>>>

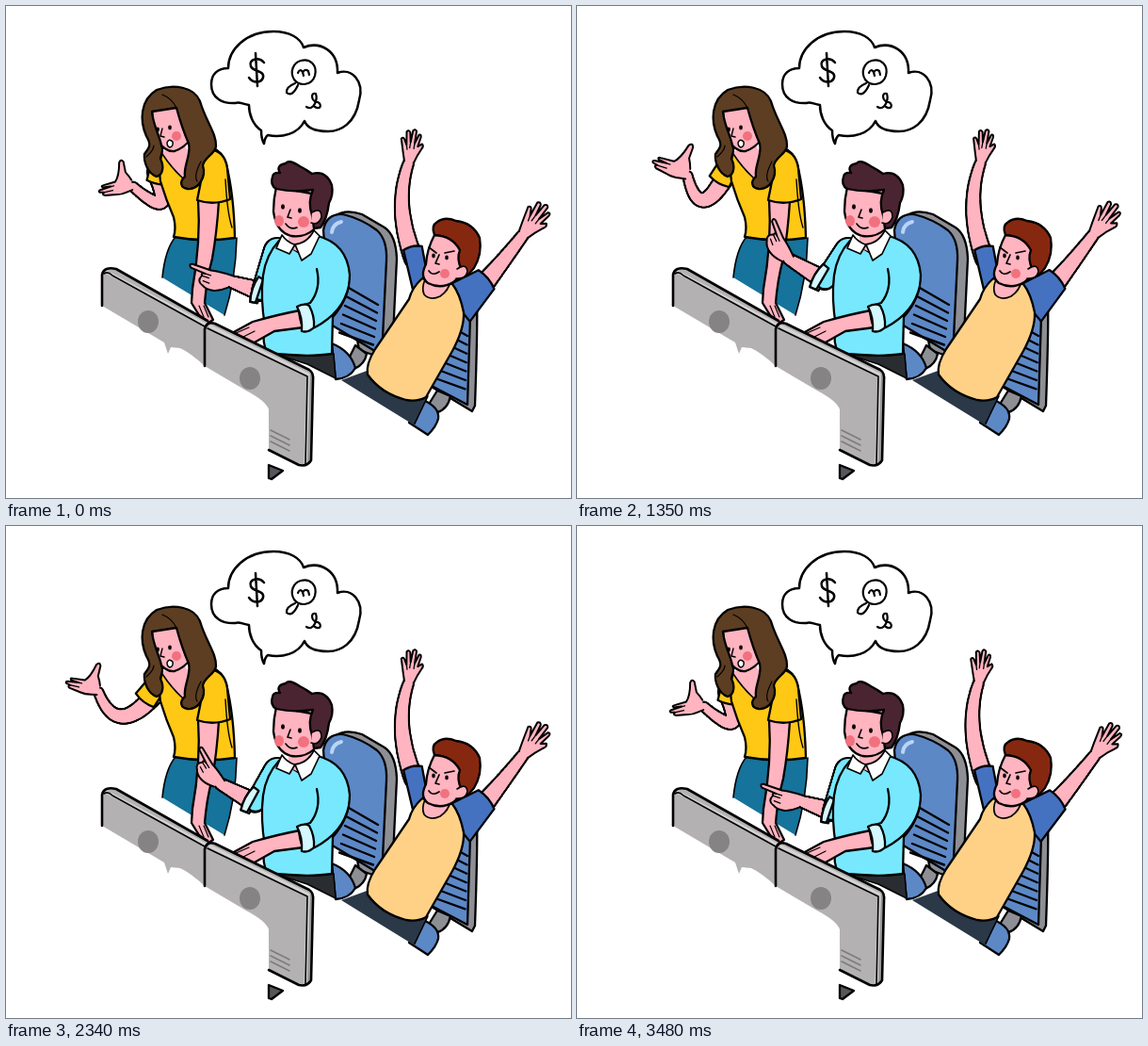
An HTML page with a canvas that plays this animation: 600x522 px, repeating every 3.51 s.

```html
<!DOCTYPE html>
<html lang="en">
<head>
<meta charset="utf-8">
<title>Office team</title>
<style>
html, body { margin: 0; width: 600px; height: 522px; overflow: hidden; background: #fff; }
canvas { display: block; }
</style>
</head>
<body>
<canvas id="stage" width="600" height="522"></canvas>
<script>
const ctx = document.getElementById('stage').getContext('2d');
const LOOP = 3510, CHEER = LOOP / 3;
const SKIN = '#ffb4c0', BLUSH = '#f2717f', YELLOW = '#ffc814', CYAN = '#78e8ff', CUFF = '#d5f8ff',
  SLEEVE = '#4472c0', CHAIR = '#5d88c6', RIM = '#8d8f94', NAVY = '#2a3847', GREY = '#b3b1b2';
ctx.lineJoin = ctx.lineCap = 'round';

const ease = u => (1 - Math.cos(Math.PI * Math.min(1, Math.max(0, u)))) / 2;
const mix = (a, b, u) => a.map((v, i) => v + (b[i] - v) * u);

function shape(d, fill, width = 2.3, stroke = '#000') {
  const path = new Path2D(d);
  if (fill) { ctx.fillStyle = fill; ctx.fill(path); }
  if (width) { ctx.strokeStyle = stroke; ctx.lineWidth = width; ctx.stroke(path); }
}
const line = (d, width = 1.6, stroke) => shape(d, null, width, stroke);

function dot(x, y, rx, ry = rx, fill = '#000') {
  ctx.fillStyle = fill;
  ctx.beginPath();
  ctx.ellipse(x, y, rx, ry, 0, 0, 7);
  ctx.fill();
}

// Tapered limb through three joints, outlined in black.
function limb(a, mid, b, r0, r1, color = SKIN) {
  const c = mid.map((v, i) => 2 * v - (a[i] + b[i]) / 2);
  for (const [grow, fill] of [[1.1, '#000'], [-1.1, color]])
    for (let u = 0; u <= 1; u += 0.02) {
      const [x, y] = mix(mix(a, c, u), mix(c, b, u), u), r = r0 + (r1 - r0) * u + grow;
      dot(x, y, r, r, fill);
    }
}

// Tapered piece of cloth from a to b.
function cloth(a, b, w0, w1, fill) {
  const len = Math.hypot(b[0] - a[0], b[1] - a[1]);
  const nx = (a[1] - b[1]) / len, ny = (b[0] - a[0]) / len;
  const at = (p, w) => `${p[0] + nx * w} ${p[1] + ny * w}`;
  const bulge = `${b[0] + ny * 4} ${b[1] - nx * 4}`;
  shape(`M${at(a, w0)}L${at(b, w1)}Q${bulge} ${at(b, -w1)}L${at(a, -w0)}Z`, fill);
}

// Hand outlines run from the wrist at 0,0 to the fingertip at 1,0.
const HANDS = {
  open: ['M0-.15C.2-.17 .3-.23 .5-.18L.85-.12Q.95-.07 .85-.03L.98 .0Q1.03 .05 .95 .07L.62 .1L.86 .13Q.92 .19 .82 .19L.45 .21Q.3 .34 .2 .75Q.12 .86 .07 .74L.08 .42Q0 .28-.04 .15',
    'M.84-.03L.58-.03M.62 .1L.52 .1'],
  point: ['M0-.16C.2-.36 .42-.4 .56-.32Q.72-.28 .65-.12Q.7-.06 .6-.05L.95-.04Q1.04 .02 .95 .05L.5 .07Q.3 .12 0 .14',
    'M.65-.12L.48-.11M.58-.22L.43-.22M.6-.05L.46-.04'],
  raised: ['M0-.15L.22-.22L.66-.35Q.74-.3 .66-.25L.5-.16L.9-.22Q.98-.17 .9-.11L.6-.05L.96-.03Q1.04 .03 .96 .08L.58 .08L.86 .17Q.9 .24 .8 .24L.5 .19L.6 .31Q.54 .38 .45 .32L.22 .22L0 .15',
    'M.6-.05L.42-.05M.58 .08L.42 .08M.5-.16L.36-.12']
};
function hand(kind, wrist, tip) {
  const dx = tip[0] - wrist[0], dy = tip[1] - wrist[1], size = Math.hypot(dx, dy);
  const [outline, creases] = HANDS[kind];
  ctx.save();
  ctx.translate(...wrist);
  ctx.rotate(Math.atan2(dy, dx));
  ctx.scale(size, size);
  shape(outline, SKIN, 2 / size);
  line(creases, 1.3 / size);
  ctx.restore();
}

// A pose is elbow, wrist and fingertip.
const low = [164, 208, 133, 190, 99, 198], lifted = [134, 206, 117, 178, 80, 166],
  wide = [124, 202, 98, 174, 64, 163], drooped = [122, 202, 97, 174, 63, 170];
const askKeys = [[0, low], [990, low], [1350, lifted], [1600, lifted], [1900, wide], [2010, wide],
  [2640, drooped], [3060, wide], [3270, lifted], [3480, low], [LOOP, low]];
const ahead = [271, 303, 238, 292, 195, 275], upright = [260, 289, 232, 250, 222, 218],
  wagging = [263, 291, 224, 268, 208, 226], sinking = [269, 302, 236, 290, 199, 264];
const pointKeys = [[0, ahead], [120, ahead], [480, upright], [800, wagging], [2200, wagging],
  [2640, sinking], [2900, ahead], [LOOP, ahead]];

const joints = p => [p.slice(0, 2), p.slice(2, 4), p.slice(4)];
function poseAt(keys, t) {
  const i = keys.findIndex(k => k[0] > t);
  const [t0, a] = keys[i - 1], [t1, b] = keys[i];
  return joints(mix(a, b, ease((t - t0) / (t1 - t0))));
}

// 0 with both arms to the left, 1 with both to the right and apart.
function cheerAt(t) {
  let c = t % CHEER;
  if (c < 250) c += CHEER;
  return c > CHEER + 80 ? ease((c - CHEER - 250) / 350)
    : c < 640 ? ease((c - 250) / 350) : 1 - ease((c - 680) / 550);
}

function bubble() {
  line('M271 132C262 126 258 115 258 105C251 104 247 101 244 103C230 104 218 98 218 83C218 72 225 66 236 66C236 46 255 27 284 27C301 27 313 34 316 44C333 37 353 47 352 71C367 65 381 80 375 100C371 125 355 133 342 133C330 133 320 130 317 122C310 136 293 140 278 137Q275 139 274 146Q271 141 271 132', 2.5);
  line('M265 50L267 85M274 60C268 53 257 57 260 64C262 70 275 68 273 76C271 82 262 82 258 76', 2.5);
  line('M313 58C323 55 331 63 328 74C325 84 312 86 306 78C301 70 305 60 313 58M310 71Q312 66 315 70L316 74M315 71Q317 66 321 69L322 73', 2.2);
  line('M307 82Q297 86 298 92Q304 97 310 84M319 107C327 112 331 99 329 93C323 91 324 102 331 102C336 104 334 111 328 107', 2.2);
}

function woman(t) {
  const shoulder = [160, 176], [elbow, wrist, tip] = poseAt(askKeys, t);
  limb(shoulder, elbow, wrist, 10, 5);
  hand('open', wrist, tip);
  cloth([166, 160], mix(shoulder, elbow, 0.34), 10, 12, YELLOW);

  shape('M180 245Q169 258 166 288L232 328Q244 290 245 246Z', '#16739b', 0);
  line('M180 245Q169 258 166 288M232 328Q244 290 245 246');
  shape('M166 156Q161 168 164 186Q170 206 178 224Q181 236 178 245Q210 251 243 246Q242 200 234 168Q230 154 218 150L190 160Z', YELLOW);
  shape('M204 205Q207 250 198 300L197 315L205 328L215 336L220 333L211 315Q213 290 219 268Q224 240 226 207Z', SKIN);
  line('M205 318L210 330M210 318L215 330', 1.2);
  shape('M214 152Q232 152 235 172L238 205Q220 212 203 206L207 186', YELLOW);
  line('M233 184Q235 220 240 235', 1.4);

  shape('M165 155Q174 172 187 183L200 165L188 145Z', SKIN, 0);
  line('M166 157Q176 172 187 182');
  shape('M155 110Q156 130 161 143Q169 155 179 154Q190 150 195 142L185 106Z', SKIN);
  shape('M160 89C178 82 200 86 206 101C212 122 224 136 223 149C222 157 211 160 209 169C213 182 204 195 193 194C185 193 184 186 190 181C188 170 197 158 194 146Q187 130 181 108Q168 110 155 112C156 126 164 140 165 148C168 152 165 156 164 162C168 170 167 179 160 181C151 178 146 166 147 157C152 150 155 148 149 138C142 122 142 100 160 89Z', '#5d3e22');
  line('M181 108Q176 98 166 94M207 165Q199 180 203 186M149 160Q157 153 157 148', 1.2);
  dot(181, 138, 5, 5, BLUSH);
  dot(161, 131, 1.9, 2.4);
  dot(174, 129, 1.9, 2.4);
  line('M166 130L164 138L168 139', 1.4);
  shape('M171 145Q173 140 177 144Q178 149 174 150Q171 149 171 145', '#fff', 1.5);
}

function middleChair() {
  shape('M349 223Q360 215 378 221L402 235Q414 243 415 268L411 350Q409 370 395 372L375 365Z', RIM);
  shape('M337 238Q340 220 358 221Q378 226 394 238Q405 248 404 270L400 352Q399 366 390 365L345 338Z', CHAIR);
  line('M346 240Q347 231 356 229', 4, '#b9d4f5');
  for (let i = 0; i < 6; i++)
    line(`M${364 - i * 2} ${299 + i * 9.5}L${395 - i} ${317 + i * 8.5}`, 2.4);
  shape('M371 360L383 369Q381 380 370 385L362 378Z', RIM);
  shape('M346 358Q366 366 371 384Q365 395 350 396Z', CHAIR);
}

function pointer(t) {
  shape('M276 366L348 369L350 395L320 380Z', '#292d31', 1.5);
  const [elbow, wrist, tip] = poseAt(pointKeys, t);
  limb(elbow, mix(elbow, wrist, 0.5), wrist, 10, 6);
  hand('point', wrist, tip);
  const armpit = [288, 260];
  cloth(elbow, mix(elbow, wrist, 0.22), 13, 14, CUFF);
  limb(armpit, mix(armpit, elbow, 0.5), elbow, 14, 10, CYAN);
  cloth(mix(elbow, wrist, 0.06), mix(elbow, wrist, 0.22), 13, 14, CUFF);

  shape('M290 249Q276 264 273 286Q270 310 275 340Q271 358 278 368Q320 373 346 369L347 330Q365 310 365 285Q362 252 331 244L312 262Z', CYAN);
  shape('M312 323Q290 327 262 335L240 347L262 358L285 345L316 341Z', SKIN);
  line('M242 348L258 341M250 352L264 345', 1.2);
  shape('M330 279Q335 300 323 315L310 319Q312 333 316 345L328 341Q358 325 364 297', CYAN);
  shape('M309 319Q317 315 322 318Q328 329 327 341Q321 347 314 345Q315 330 309 319Z', CUFF);
  shape('M300 239L324 236L326 250L313 262L300 256Z', SKIN, 0);
  shape('M293 243L287 257L301 263L307 253L314 270L324 263L333 244L327 238Q320 252 306 253Q298 250 293 243Z', '#fff', 1.7);

  shape('M287 192Q284 205 284 218Q287 240 303 244Q317 246 327 237L330 200Z', SKIN);
  shape('M287 194Q280 190 283 181Q284 176 291 177Q286 169 297 167Q299 162 312 170Q318 173 325 178Q340 174 346 190Q348 200 343 209Q341 226 334 235L327 236L325 222Q320 208 326 195Q305 198 287 194Z', '#4a2430');
  shape('M325 219Q335 213 335 224Q332 233 324 230', SKIN, 1.6);
  dot(290, 228, 5, 6, BLUSH);
  dot(316, 229, 6, 6, BLUSH);
  dot(294, 213, 2, 2.7);
  dot(312, 217, 2, 2.7);
  line('M302 216L299 224L303 225M297 231Q302 238 309 235', 1.6);
}

function cheerer(t) {
  shape('M486 290L499 298Q502 310 498 424L495 430L452 404Z', RIM);
  shape('M480 292L494 298L490 423L450 402Z', CHAIR);
  for (let i = 0; i < 7; i++)
    line(`M${474 - i * 3} ${341 + i * 9}L${490 - i * 0.4} ${350 + i * 9.4}`, 2.2);
  shape('M458 408L472 414Q469 428 458 431L448 424Z', RIM);
  shape('M443 418Q461 426 459 438Q457 446 448 455L428 442Z', CHAIR);
  shape('M386 386L356 397L434 445L448 414Z', NAVY, 0);
  line('M434 443L448 414');

  const p = cheerAt(t);
  const [elbowL, wristL, tipL] = joints(mix([421, 214, 429, 165, 435, 131], [409, 208, 396, 169, 384, 135], p));
  const [elbowR, wristR, tipR] = joints(mix([522, 277, 549, 242, 573, 210], [534, 280, 572, 250, 597, 234], p));
  const shoulderL = [433, 268], shoulderR = [502, 301];
  limb(shoulderL, elbowL, wristL, 10, 5.5);
  limb(shoulderR, elbowR, wristR, 11, 6);
  hand('raised', wristL, tipL);
  hand('raised', wristR, tipR);
  cloth([441, 300], mix([432, 257], [429, 257], p), 9, 10, SLEEVE);
  cloth([478, 317], mix([510, 290], [515, 297], p), 23, 13, SLEEVE);

  shape('M442 289Q431 299 428 311L392 364Q382 380 384 391Q398 411 425 418Q437 420 446 415L474 366Q487 342 486 325Q482 305 474 295Z', '#ffd187');
  shape('M445 290Q441 300 444 306Q450 313 461 308Q470 302 472 292Z', SKIN, 1.7);

  shape('M455 243Q447 258 446 274Q439 287 448 294Q462 301 475 293L489 280L484 243Z', SKIN);
  shape('M455 243Q451 233 458 229Q466 223 478 228Q496 230 503 246Q506 263 497 278L490 286L484 280Q478 269 482 259Q474 244 455 243Z', '#86280f');
  shape('M479 279Q489 272 490 282Q488 290 478 289', SKIN, 1.6);
  dot(466, 284, 5, 5, BLUSH);
  dot(454, 265, 1.8, 2.4);
  dot(468, 267, 1.8, 2.4);
  line('M449 256L457 262M466 262L476 260M460 264L456 273L460 274M449 281Q453 287 460 282', 1.7);
}

function monitors() {
  shape('M102 318L102 285Q105 276 117 280L214 333L211 382Q196 368 185 363L175 362L172 369L168 357Z', GREY, 0);
  shape('M211 382L211 342L219 335L322 386Q327 389 326 398L324 482Q320 489 311 487L279 471L279 428Q276 419 255 408Z', GREY, 0);
  shape('M320 392L326 390L324 482L318 487Z', '#98979a', 0);
  line('M106 282L212 338M217 340L321 391L318 486', 3.5, '#d4d3d4');
  line('M104 284Q108 281 113 286L211 340M214 342L320 393L318 486', 1.6);
  line('M102 318L102 285Q104 276 117 279L214 334M211 382L211 343Q213 334 222 337L322 386Q327 389 326 398L324 482Q320 489 311 487L279 471', 2.6);
  dot(151, 335, 11, 12, '#858384');
  dot(259, 395, 11, 12, '#858384');
  for (let y = 450; y < 466; y += 6) line(`M281 ${y}L301 ${y + 10}`, 1.6, '#7d7b7c');
  shape('M279 487L294 493L282 502L279 501Z', '#55575a');
}

function draw() {
  const t = performance.now() % LOOP;
  ctx.fillStyle = '#fff';
  ctx.fillRect(0, 0, 600, 522);
  bubble();
  woman(t);
  middleChair();
  pointer(t);
  cheerer(t);
  monitors();
  requestAnimationFrame(draw);
}
draw();
</script>
</body>
</html>
```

<<<

--- What this task involves ---
Copy each line from the records above that includes the string "limb".

--- Finished task ---
// Tapered limb through three joints, outlined in black.
function limb(a, mid, b, r0, r1, color = SKIN) {
  limb(shoulder, elbow, wrist, 10, 5);
  limb(elbow, mix(elbow, wrist, 0.5), wrist, 10, 6);
  limb(armpit, mix(armpit, elbow, 0.5), elbow, 14, 10, CYAN);
  limb(shoulderL, elbowL, wristL, 10, 5.5);
  limb(shoulderR, elbowR, wristR, 11, 6);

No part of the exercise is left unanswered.